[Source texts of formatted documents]

== Segment start ==

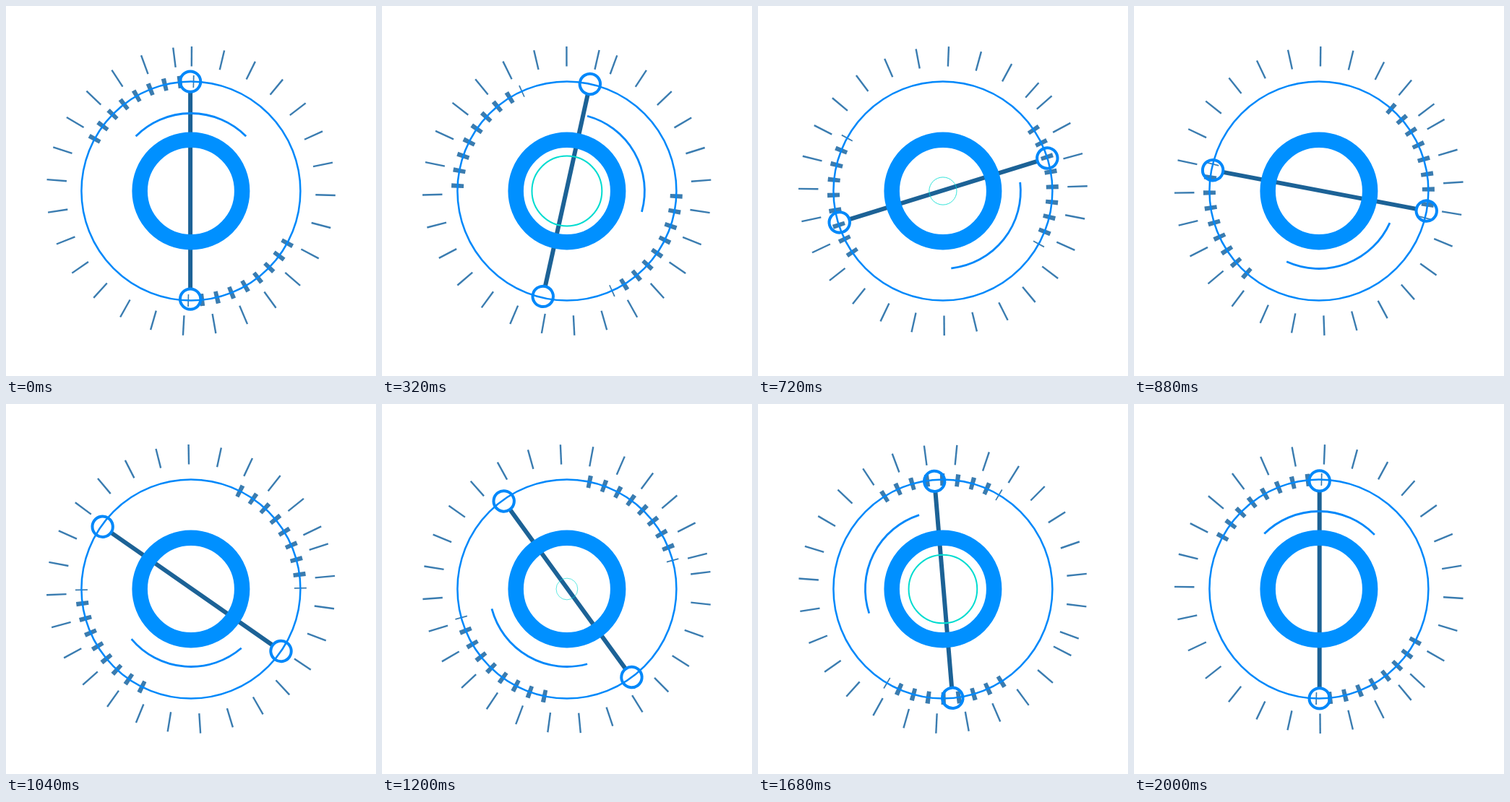
Write an HTML page with a canvas that moves like this. It is 512 px wide and 512 px high and loops after 2.04 s.

```html
<!DOCTYPE html>
<html lang="en">
<head>
<meta charset="utf-8">
<title>Dial loop</title>
<style>
  html, body { margin: 0; width: 100%; height: 100%; overflow: hidden; background: #fff; }
  canvas { display: block; width: 512px; height: 512px; }
</style>
</head>
<body>
<canvas id="stage" width="512" height="512"></canvas>
<script>
const ctx = document.getElementById('stage').getContext('2d');
const LOOP = 2040, STEP = 40, LAST = 49;
const BLUE = '#0090ff', LINE = '#0088fa', STEEL = '#3a7cb0', BAR = '#1c6296', TEAL = '#00dcd0';
const rad = deg => deg * Math.PI / 180;

// Angle of the sweeping arc: [step, degrees]
const SWEEP = [[0, 0], [7, 60.4], [13, 98], [21, 159.4], [29, 210], [41, 297], [49, 360.5]];

function track(keys, n) {
  const i = Math.max(1, keys.findIndex(k => k[0] >= n));
  const [a, va] = keys[i - 1], [b, vb] = keys[i];
  return va + (vb - va) * (n - a) / (b - a);
}

// Cubic ease with control points (.333, 0) and (.39, 1)
function ease(x) {
  let lo = 0, hi = 1, s;
  for (let i = 0; i < 24; i++) {
    s = (lo + hi) / 2;
    const r = 1 - s;
    if (3 * r * r * s * .333 + 3 * r * s * s * .39 + s ** 3 < x) lo = s; else hi = s;
  }
  return s * s * (3 - 2 * s);
}

function stroke(color, width) {
  ctx.strokeStyle = color;
  ctx.lineWidth = width;
  ctx.stroke();
}

// Angles in degrees, clockwise from the top
function arc(r, color, width, from = 0, to = 360, x = 0, y = 0) {
  ctx.beginPath();
  ctx.arc(x, y, r, rad(from - 90), rad(to - 90));
  stroke(color, width);
}

function line(y1, y2, color, width) {
  ctx.beginPath();
  ctx.moveTo(0, y1);
  ctx.lineTo(0, y2);
  stroke(color, width);
}

function turned(deg, draw) {
  ctx.save();
  ctx.rotate(rad(deg));
  draw();
  ctx.restore();
}

function drawTicks(n) {
  for (let i = 0; i < 28; i++) {
    turned(.3 + n * 140 / LAST + i * 13.06, () => line(-200, -172.5, STEEL, 2.4));
  }
}

function drawDashes(n) {
  ctx.setLineDash([6, 15.05]);
  for (const side of [0, 180]) {
    turned(side - n * 180 / LAST, () => arc(151.5, STEEL, 17, -62.7, 1.7));
  }
  ctx.setLineDash([]);
}

function drawBar(n) {
  turned(180 * ease(n / LAST), () => {
    ctx.translate(-.8, -.9);
    line(-135, 135, BAR, 6);
    for (const y of [-150.5, 150.5]) arc(14.2, LINE, 4, 0, 360, 0, y);
  });
}

function drawPulse(n) {
  const r = 69 * Math.abs(n - 23.5) / (n < 23.5 ? 23.5 : 25.5);
  if (r > 10) arc(r, TEAL, r * .042);
}

function frame(now) {
  const n = Math.max(0, Math.floor(now % LOOP / STEP) - 1);
  ctx.setTransform(1, 0, 0, 1, 0, 0);
  ctx.fillStyle = '#fff';
  ctx.fillRect(0, 0, 512, 512);
  ctx.translate(255.9, 256);
  drawTicks(n);
  drawDashes(n);
  arc(151.5, LINE, 2.5);
  drawBar(n);
  drawPulse(n);
  const a = track(SWEEP, n);
  arc(107.5, LINE, 2.8, a - 45.2, a + 45.2);
  arc(70.75, BLUE, 21.5);
}

let start;
function loop(now) {
  start ??= now;
  frame(now - start);
  requestAnimationFrame(loop);
}
frame(0);
requestAnimationFrame(loop);
</script>
</body>
</html>
```
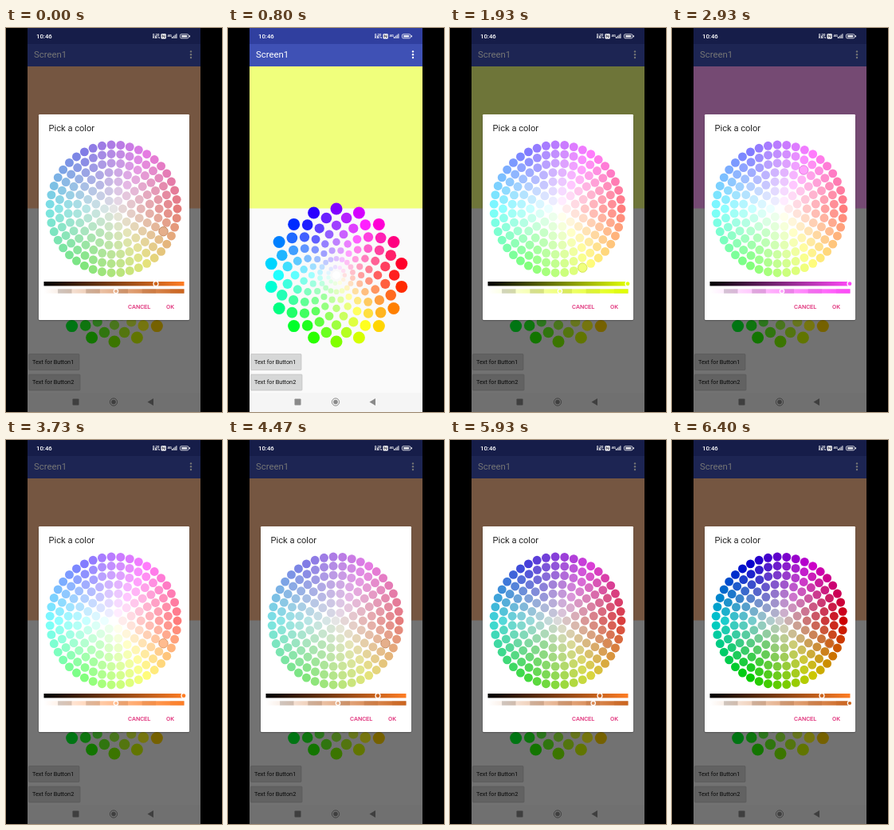
Animation, 271 px wide and 480 px high, one loop 6470 ms. Source, as an HTML page:

```html
<!DOCTYPE html>
<html lang="en">
<head>
<meta charset="utf-8">
<title>Pick a color</title>
<style>
  html, body { margin: 0; width: 100%; height: 100%; overflow: hidden; background: #000; }
  svg { display: block; width: 100vw; height: 100vh; font-family: Roboto, "Open Sans", sans-serif; }
</style>
</head>
<body>
<svg viewBox="0 0 271 480">
  <defs>
    <linearGradient id="valueFill"><stop stop-color="#000"/><stop id="valueEnd" offset="1"/></linearGradient>
    <linearGradient id="alphaFill"><stop id="alphaStart" stop-opacity="0"/><stop id="alphaEnd" offset="1"/></linearGradient>
    <clipPath id="phone"><rect x="27" width="217" height="480"/></clipPath>
  </defs>
  <rect width="271" height="480"/>
  <g clip-path="url(#phone)">
    <rect x="27" width="217" height="480" fill="#fafafa"/>
    <rect x="27" width="217" height="20" fill="#303f9f"/>
    <rect x="27" y="20" width="217" height="28" fill="#3f51b5"/>
    <text x="35" y="37.3" font-size="11.4" fill="#fff">Screen1</text>
    <g fill="#fff">
      <circle cx="232" cy="29.4" r="1.2"/><circle cx="232" cy="33.2" r="1.2"/><circle cx="232" cy="37" r="1.2"/>
    </g>
    <rect id="panel" x="27" y="48" width="217" height="177.5"/>
    <g id="flower"></g>
    <g fill="#d6d7d7" stroke="#bbb" stroke-width=".6">
      <rect x="28.5" y="407.5" width="63.5" height="20" rx="1"/>
      <rect x="28.5" y="433" width="64.5" height="20" rx="1"/>
    </g>
    <rect id="press" x="28.5" y="433" width="64.5" height="20" rx="1" fill="#555"/>
    <g font-size="7.3" fill="#111">
      <text x="33" y="419.7">Text for Button1</text>
      <text x="33" y="445.3">Text for Button2</text>
    </g>
    <rect x="27" y="456" width="217" height="24" fill="#f5f5f5"/>
    <g fill="#8a8a8a">
      <rect x="83.5" y="463.5" width="8" height="8" rx=".8"/>
      <circle cx="135" cy="467.5" r="4.6" fill="none" stroke="#8a8a8a"/>
      <circle cx="135" cy="467.5" r="2.8"/>
      <path d="M185 463v9l-7.5-4.5z"/>
    </g>
    <rect id="dim" x="27" width="217" height="480"/>
    <g fill="#fff">
      <text x="38" y="13" font-size="7.8" font-weight="500">10:46</text>
      <g font-size="4.2" font-weight="700">
        <text x="184" y="9.7">0.20</text><text x="184" y="13.4">KB/s</text>
        <text x="202.5" y="10.5">4G</text>
      </g>
      <rect x="194.5" y="7.2" width="6.3" height="6.3" rx="1"/>
      <path d="M196.3 12v-3.4l2.7 3.4v-3.4" fill="none" stroke="#223" stroke-width=".8"/>
      <path d="M208 13v-2h1v2zm1.8 0v-3.3h1V13zm1.8 0V8.6h1V13zm1.8 0V7.3h1V13z"/>
      <rect x="218.5" y="7.8" width="10.5" height="5" rx="1.4" fill="none" stroke="#fff" stroke-width=".8"/>
      <rect x="220.2" y="9.2" width="7" height="2.2"/><rect x="229.8" y="9.3" width="1.2" height="2"/>
    </g>
    <g id="dialog">
      <rect x="40.4" y="108.8" width="190" height="257.4" rx="2" opacity=".22"/>
      <rect x="41" y="108" width="189" height="257" rx="1.3" fill="#fff"/>
      <text x="53.5" y="129" font-size="11.1" fill="#222">Pick a color</text>
      <g id="wheel"></g>
      <circle id="mark" r="5.7" fill="none" stroke-width=".9"/>
      <rect x="47.5" y="317" width="176" height="5.4" fill="url(#valueFill)"/>
      <g id="checks"></g>
      <rect x="47.5" y="326.3" width="176" height="5.4" fill="url(#alphaFill)"/>
      <circle id="valueKnob" cy="319.7" r="3" stroke="#fff" stroke-width="1.2"/>
      <circle id="alphaKnob" cy="329" r="2.7" stroke="#fff" stroke-width="1.2"/>
      <g font-size="7.5" font-weight="500" fill="#e0307a">
        <text x="153" y="351.2">CANCEL</text><text x="201" y="351.2">OK</text>
      </g>
    </g>
  </g>
</svg>
<script>
const LOOP = 6470, HALF = 0.514, TAU = Math.PI * 2;
const $ = id => document.getElementById(id);
const ramp = (t, a, b) => Math.min(1, Math.max(0, (t - a) / (b - a)));
const mix = (a, b, p) => a + (b - a) * p;
const ease = p => p * p * (3 - 2 * p);

function set(el, attrs) {
  for (const key in attrs) el.setAttribute(key, attrs[key]);
  return el;
}

function add(parent, name, attrs) {
  const el = document.createElementNS("http://www.w3.org/2000/svg", name);
  parent.append(set(el, attrs));
  return el;
}

// HSV colour with alpha, flattened onto a grey level
function color(h, s, v, alpha = 1, ground = 255) {
  const channel = n => {
    const k = (n + h / 60) % 6;
    const c = 255 * v * (1 - s * Math.max(0, Math.min(k, 4 - k, 1)));
    return Math.round(mix(ground, c, alpha));
  };
  return `rgb(${channel(5)},${channel(3)},${channel(1)})`;
}

// Concentric rings; a non-zero jitter makes outer dots larger
function makeWheel(parent, cx, cy, maxRadius, rings, jitter, gap) {
  const dots = [], base = maxRadius / (rings - 1) / 2;
  for (let i = 0; i < rings; i++) {
    const sat = i / (rings - 1), radius = maxRadius * sat;
    const size = base + (i ? base * jitter * (i - rings / 2) / rings : 0);
    let total = Math.max(1, Math.floor(0.975 * Math.PI / Math.asin(size / radius) + 0.5) || 1);
    if (jitter) total = Math.min(total, rings * 2);
    for (let j = 0; j < total; j++) {
      const a = TAU * j / total + Math.PI / total * ((i + 1) % 2);
      const x = cx + radius * Math.cos(a), y = cy + radius * Math.sin(a);
      const hue = a / TAU * 360;
      const el = add(parent, "circle", { cx: x, cy: y, r: size - gap, fill: color(hue, sat, 1) });
      dots.push({ x, y, hue, sat, el });
    }
  }
  return dots;
}

makeWheel($("flower"), 136, 309, 83, 9, 1.2, 0.1);
const dots = makeWheel($("wheel"), 135, 226, 80, 8, 0, 0.25);
for (let i = 0; i < 10; i++) {
  add($("checks"), "rect", { x: 47.5 + i * 17.6, y: 326.3, width: 17.6, height: 5.4, fill: i % 2 ? "#d0d0d0" : "#fff" });
}

function nearest(angle, radius) {
  const a = angle / 360 * TAU;
  const x = 135 + radius * Math.cos(a), y = 226 + radius * Math.sin(a);
  const dist = d => Math.hypot(d.x - x, d.y - y);
  return dots.reduce((best, d) => dist(d) < dist(best) ? d : best);
}

function picked(t) {
  if (t < 70) return nearest(384.3, 68.6);
  if (t < 2400) return nearest(67, 80);
  const p = ease(ramp(t, 3200, 3800));
  return nearest(mix(302, 384.3, p), mix(57.1, 68.6, p));
}

function draw(t) {
  const intro = t < 70;
  const open = intro ? 1 : ramp(t, 1180, 1420);
  const value = intro ? 0.8 : mix(1, 0.8, ease(ramp(t, 4070, 4400)));
  const alpha = intro ? HALF : mix(HALF, 1, ease(ramp(t, 5600, 6270)));
  const { hue, sat, x, y } = picked(t);
  const solid = color(hue, sat, value);

  set($("panel"), { fill: color(hue, sat, 1, HALF) });
  set($("dim"), { opacity: 0.54 * open });
  set($("dialog"), { opacity: open });
  set($("press"), { opacity: 0.4 * ramp(t, 1050, 1180) * (1 - ramp(t, 1400, 1700)) });

  for (const d of dots) set(d.el, { fill: color(d.hue, d.sat, value, alpha) });
  set($("mark"), { cx: x, cy: y, stroke: color(hue, sat, value * 0.85, 0.8) });

  set($("valueEnd"), { "stop-color": color(hue, sat, 1) });
  set($("alphaStart"), { "stop-color": solid });
  set($("alphaEnd"), { "stop-color": solid });
  set($("valueKnob"), { cx: 48 + 175 * value, fill: solid });
  set($("alphaKnob"), { cx: 48 + 175 * alpha, fill: color(hue, sat, value, alpha) });
}

const start = performance.now();
function tick() {
  draw((performance.now() - start) % LOOP);
  requestAnimationFrame(tick);
}
tick();
</script>
</body>
</html>
```
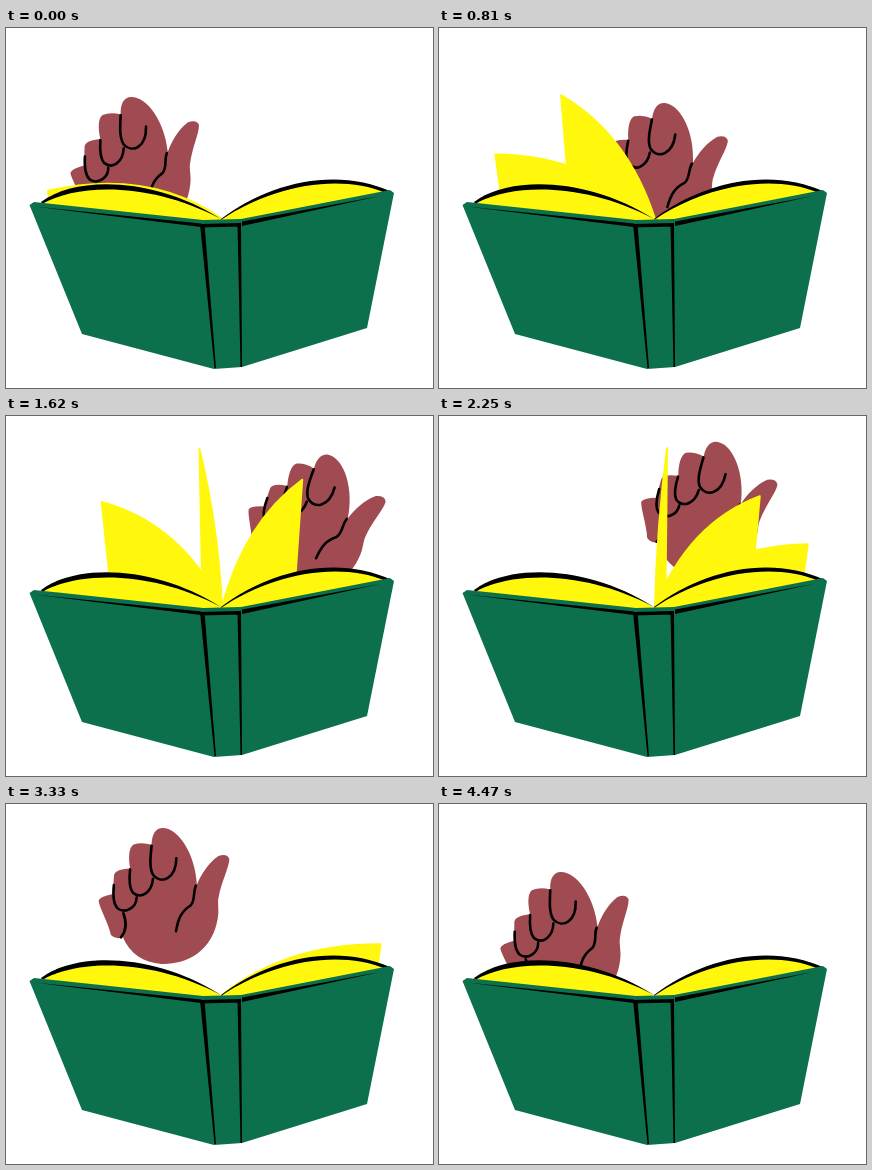
An HTML page for the animation above (4500 ms loop, 427 px wide and 360 px high).

```html
<!DOCTYPE html>
<html lang="en">
<head>
<meta charset="utf-8">
<title>Turning pages</title>
<style>
  html, body { margin: 0; height: 100%; overflow: hidden; background: #fff; }
  svg { display: block; width: 100vw; height: 100vh; }
  .green { fill: #0b704b; }
  .yellow { fill: #fff80c; }
  .crease { fill: none; stroke: #000; stroke-width: 2.6; stroke-linecap: round; stroke-linejoin: round; }
  #pages { stroke: #fff80c; stroke-width: 2; stroke-linejoin: round; }
</style>
</head>
<body>
<svg viewBox="0 0 427 360">
  <!-- The fingertip is the origin of the hand. -->
  <g id="hand"><g transform="translate(-157 -24)">
    <path fill="#a04b52" d="M146 41C146 30 150 24 157 24C173 24 190 50 192 80C196 70 203 58 213 51
      Q222 48 224 54C224 62 216 78 214 92C213 96 214 100 214 108C212 140 190 160 158 160
      C140 159 126 150 119 134Q112 137 107 132C105 122 95 105 94 98Q95 94 108 91L109 72
      Q110 66 125 65C123 55 123 44 128 41Q136 38 146 41Z"/>
    <path class="crease" d="M146 42C145 54 144 64 148 71C157 81 171 74 171 54
      M125 66C124 76 124 84 128 89C136 96 147 89 148 75
      M109 82C108 94 109 101 113 105C121 111 132 104 132 94
      M119 110C123 120 122 128 117 134
      M191 81C188 88 191 96 186 101C177 107 174 114 172 127"/>
  </g></g>
  <path id="pages" class="yellow"/>

  <path class="yellow" d="M35 175C70 150 150 152 215 191L200 196Z
    M216 191C262 157 330 141 385 164L236 196Z"/>
  <path d="M35 174C70 147 150 149 215 191C146 154 72 155 36 176Z
    M215 191C262 155 330 138 386 164L380 165C330 144 262 160 215 192Z"/>
  <path class="green" d="M23.500 177L28 174L197 192L235 191L384 162L388 165L361 300L236 339L208 341L76 306Z"/>
  <path d="M28 178.500L195 195.500V199Z M374 168L236 193.500V198Z
    M194 196L235 195V198.500L194 199.500Z M194 196H198.500L210 340H208.500Z M231.500 196H235L236 339H234.500Z"/>
</svg>
<script>
const LOOP = 4500, PAGE_TIME = 2760, PAGE_DELAY = 480;

// Stops of the fingertip's closed path: time, x, y
const stops = [
  [0, 125, 69], [810, 226, 75], [1620, 323, 39], [1800, 332, 32],
  [2250, 279, 26], [2700, 228, 19], [3330, 157, 24], [4050, 84, 40]
];

function stop(i) {
  const n = stops.length, lap = Math.floor(i / n);
  const [t, x, y] = stops[i - lap * n];
  return [t + lap * LOOP, x, y];
}

// Smooth curve through the stops, with tangents taken from the neighbours.
function fingertip(t) {
  const i = stops.findLastIndex(s => s[0] <= t);
  const [before, a, b, after] = [i - 1, i, i + 1, i + 2].map(stop);
  const span = b[0] - a[0], s = (t - a[0]) / span;
  return [1, 2].map(c => {
    const leave = (b[c] - before[c]) / (b[0] - before[0]);
    const arrive = (after[c] - a[c]) / (after[0] - a[0]);
    return a[c] + (b[c] - a[c]) * s * s * (3 - 2 * s)
      + span * s * (1 - s) * ((1 - s) * leave - s * arrive);
  });
}

// A page swings over the spine: quick in the middle, slow to settle.
function pagePath(age) {
  if (age < 0 || age >= PAGE_TIME) return "";
  const p = (age / PAGE_TIME) ** 0.85;
  const side = -Math.cos(Math.PI * p - 0.12 * Math.sin(2 * Math.PI * p));
  const reach = Math.abs(side);
  const x = 212 + 170 * side;
  const y = 28 + 40 * reach + 65 * reach ** 2 + 30 * reach ** 16;
  const spineX = 216, spineY = 191;
  const bendX = spineX + (x - spineX) * (0.14 + 0.28 * reach);
  const bendY = Math.min(140, spineY + (y - spineY) * (0.5 + 0.55 * reach ** 1.7));
  const footX = x + (200 - y) * (spineX - x) / 1150;
  return `M${spineX} ${spineY}Q${bendX} ${bendY} ${x} ${y}L${footX} 200Z`;
}

const hand = document.getElementById("hand");
const pages = document.getElementById("pages");

function draw() {
  const t = performance.now() % LOOP;
  const [x, y] = fingertip(t);
  const tilt = (x - 145) * 0.087;
  hand.setAttribute("transform", `translate(${x} ${y}) rotate(${tilt})`);
  pages.setAttribute("d", [0, 1, 2].map(i => pagePath(t - i * PAGE_DELAY)).join(""));
  requestAnimationFrame(draw);
}
draw();
</script>
</body>
</html>
```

== Segment end ==

**EXERCISE DESCRIPTION:**
Check each line in the entries above for the string "overflow", then give the number of matching lines alone.

**SOLUTION FOR THIS EXERCISE:**
3